This is directed by Vince Marcello and story by Beth Reekles. The plot centers around Elle Evans (Joey King), a high school student who has been best friends with Lee Flynn (Joel Courtney, who I'll always remember for his guest appearance on Fox's short-lived APB), helped by the fact that they were born on the same day. That, along with the death of Elle's mother, solidified a bond between the two best friends. To help keep their friendship together, Elle and Lee made a set of rules, with Lee taking one incredibly seriously: his older brother Noah (Jacob Elordi) is off-limits. But despite this, Elle can't help but develop a crush on Noah, one that she keeps in secret for fear of hurting Lee. But as Elle begins to hit puberty and attract the attention of her male classmates, she learns that her crush may not be as one-sided as she believed, as she learns that Noah has been warning her classmates not to try and take advantage of the inexperienced Elle.
Overall, The Kissing Booth is a harmlessly fluffy teen flick, with solid acting and an entertaining plot. Joey King does well as our inexperienced, but a fiercely independent heroine and Courtney and Elordi have good chemistry as brothers as well as with King in their respective roles as Elle's best friend and secret lover.

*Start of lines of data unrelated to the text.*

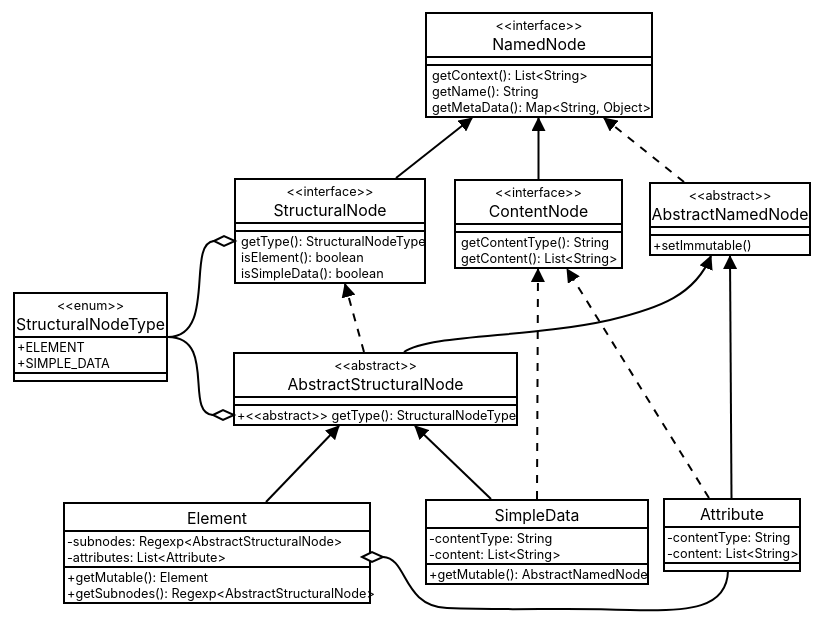
<!DOCTYPE html>
<html lang="en">
<head>
<meta charset="utf-8">
<title>Node class diagram</title>
<style>
  :root { --ink: #000; --paper: #fff; }
  * { box-sizing: border-box; margin: 0; padding: 0; }
  html, body { width: 824px; height: 624px; overflow: hidden; background: var(--paper); }
  .diagram {
    position: relative; width: 824px; height: 624px; overflow: hidden;
    background: var(--paper); color: var(--ink);
    font: 12.7px/16px Inter, "Noto Sans", sans-serif;
    white-space: nowrap;
  }
  .class {
    position: absolute; display: flex; flex-direction: column;
    border: 2px solid var(--ink); background: var(--paper);
  }
  .class header { display: flex; flex-direction: column; align-items: center; padding-top: 4px; }
  .class h2 { font-size: 15.8px; line-height: 22px; font-weight: 400; }
  .members { list-style: none; border-top: 2px solid var(--ink); padding: 2px 0 0 2px; min-height: 8px; }
  .members li { height: 16px; }
  .indented { padding-left: 5px; }

  .named-node { left: 425px; top: 12px; width: 228px; }
  .structural-node { left: 234px; top: 178px; width: 192px; }
  .content-node { left: 454px; top: 179px; width: 169px; }
  .abstract-named-node { left: 649px; top: 182px; width: 162px; }
  .structural-node-type { left: 13px; top: 292px; width: 155px; }
  .abstract-structural-node { left: 233px; top: 352px; width: 285px; }
  .element { left: 63px; top: 502px; width: 308px; }
  .simple-data { left: 425px; top: 499px; width: 224px; }
  .attribute { left: 663px; top: 498px; width: 138px; }

  .connectors { position: absolute; left: 0; top: 0; fill: none; stroke: var(--ink); stroke-width: 2; }
  .inherits { marker-end: url(#arrow); }
  .realizes { marker-end: url(#arrow); stroke-dasharray: 8 8; }
  .arrowhead { fill: var(--ink); stroke: none; }
  .diamond { fill: var(--paper); }
</style>
</head>
<body>
<main class="diagram">
  <section class="class named-node">
    <header><p>&lt;&lt;interface&gt;&gt;</p><h2>NamedNode</h2></header>
    <ul class="members"></ul>
    <ul class="members indented">
      <li>getContext(): List&lt;String&gt;</li>
      <li>getName(): String</li>
      <li>getMetaData(): Map&lt;String, Object&gt;</li>
    </ul>
  </section>

  <section class="class structural-node">
    <header><p>&lt;&lt;interface&gt;&gt;</p><h2>StructuralNode</h2></header>
    <ul class="members"></ul>
    <ul class="members indented">
      <li>getType(): StructuralNodeType</li>
      <li>isElement(): boolean</li>
      <li>isSimpleData(): boolean</li>
    </ul>
  </section>

  <section class="class content-node">
    <header><p>&lt;&lt;interface&gt;&gt;</p><h2>ContentNode</h2></header>
    <ul class="members"></ul>
    <ul class="members indented">
      <li>getContentType(): String</li>
      <li>getContent(): List&lt;String&gt;</li>
    </ul>
  </section>

  <section class="class abstract-named-node">
    <header><p>&lt;&lt;abstract&gt;&gt;</p><h2>AbstractNamedNode</h2></header>
    <ul class="members"></ul>
    <ul class="members">
      <li>+setImmutable()</li>
    </ul>
  </section>

  <section class="class structural-node-type">
    <header><p>&lt;&lt;enum&gt;&gt;</p><h2>StructuralNodeType</h2></header>
    <ul class="members">
      <li>+ELEMENT</li>
      <li>+SIMPLE_DATA</li>
    </ul>
    <ul class="members"></ul>
  </section>

  <section class="class abstract-structural-node">
    <header><p>&lt;&lt;abstract&gt;&gt;</p><h2>AbstractStructuralNode</h2></header>
    <ul class="members"></ul>
    <ul class="members">
      <li>+&lt;&lt;abstract&gt;&gt; getType(): StructuralNodeType</li>
    </ul>
  </section>

  <section class="class element">
    <header><h2>Element</h2></header>
    <ul class="members">
      <li>-subnodes: Regexp&lt;AbstractStructuralNode&gt;</li>
      <li>-attributes: List&lt;Attribute&gt;</li>
    </ul>
    <ul class="members">
      <li>+getMutable(): Element</li>
      <li>+getSubnodes(): Regexp&lt;AbstractStructuralNode&gt;</li>
    </ul>
  </section>

  <section class="class simple-data">
    <header><h2>SimpleData</h2></header>
    <ul class="members">
      <li>-contentType: String</li>
      <li>-content: List&lt;String&gt;</li>
    </ul>
    <ul class="members">
      <li>+getMutable(): AbstractNamedNode</li>
    </ul>
  </section>

  <section class="class attribute">
    <header><h2>Attribute</h2></header>
    <ul class="members">
      <li>-contentType: String</li>
      <li>-content: List&lt;String&gt;</li>
    </ul>
    <ul class="members"></ul>
  </section>

  <svg class="connectors" width="824" height="624" viewBox="0 0 824 624" aria-hidden="true">
    <defs>
      <marker id="arrow" markerUnits="userSpaceOnUse" markerWidth="14" markerHeight="14" refX="13" refY="7" orient="auto">
        <polygon class="arrowhead" points="0,0 14,7 0,14"/>
      </marker>
      <polygon id="aggregate" class="diamond" points="0,0 10,-5 21,0 10,5"/>
    </defs>

    <g class="generalizations">
      <line class="inherits" x1="396" y1="178" x2="472" y2="118"/>
      <line class="inherits" x1="538.5" y1="180" x2="538.5" y2="118"/>
      <path class="inherits" d="M404 352C430 334 530 338 610 320C660 308 695 295 711 256"/>
      <line class="inherits" x1="731.5" y1="499" x2="730" y2="256"/>
      <line class="inherits" x1="266" y1="502" x2="339" y2="426"/>
      <line class="inherits" x1="491" y1="499" x2="415" y2="426"/>
    </g>

    <g class="realizations">
      <line class="realizes" x1="684" y1="182" x2="604" y2="118"/>
      <line class="realizes" x1="364" y1="352" x2="345" y2="284"/>
      <line class="realizes" x1="537" y1="499" x2="538" y2="269"/>
      <line class="realizes" x1="709" y1="498" x2="567" y2="269"/>
    </g>

    <g class="aggregations">
      <path d="M168 337C217 337 186 243 214 241"/>
      <path d="M168 337C217 337 184 414 213 415"/>
      <path d="M383 557C408 558 402 606 447 608C520 611 560 607 630 610C690 612 727 608 728 571"/>
      <use href="#aggregate" x="214" y="241"/>
      <use href="#aggregate" x="213" y="415"/>
      <use href="#aggregate" x="362" y="557"/>
    </g>
  </svg>
</main>
</body>
</html>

The film's plot, though, opened itself up to much controversy as of its release, with many proclaiming the movie as sexist and "worshiping of the male gaze". I can see merit in these claims, but feel they are unwarranted once you see the movie fully. While Noah's protective actions regarding Elle at first appearance are controlling and demeaning, and Lee's anger at Elle dating Noah come off as selfish, the movie makes it clear that their actions are not healthy or OK, on multiple occasions, Elle tells Noah off for being overbearing and short-tempered in his attempts to "protect" her, and the film's climax includes an incredibly cathartic scene of Elle confronting Lee for trying to tell her who she could and couldn't fall in love with, even outright telling him that if he couldn't respect the choices she made in her life, she couldn't have him in her life.
The film also has a surprisingly realistic conclusion, with Elle reflecting on her relationship with Noah and admitting that, as much as she feels about him, it might not work out or last long-term. With so many teen films out there depicting high school romances as being be-all-end-all, it's refreshing to see a movie address that high school loves may not work out as one wants them to.
Well, Netflix announced as sequel of The Kissing Booth. Will see how their relationship came out since Noah is already in college. Will they really workout or no? Let’s see.
Initial release of the sequel will be on 24 July 2020 on Netlfix and it is directed by Vince Marcello based on The Kissing Booth 2: Going the Distance; by Beth Reekles.
Please like, comment and subscribe!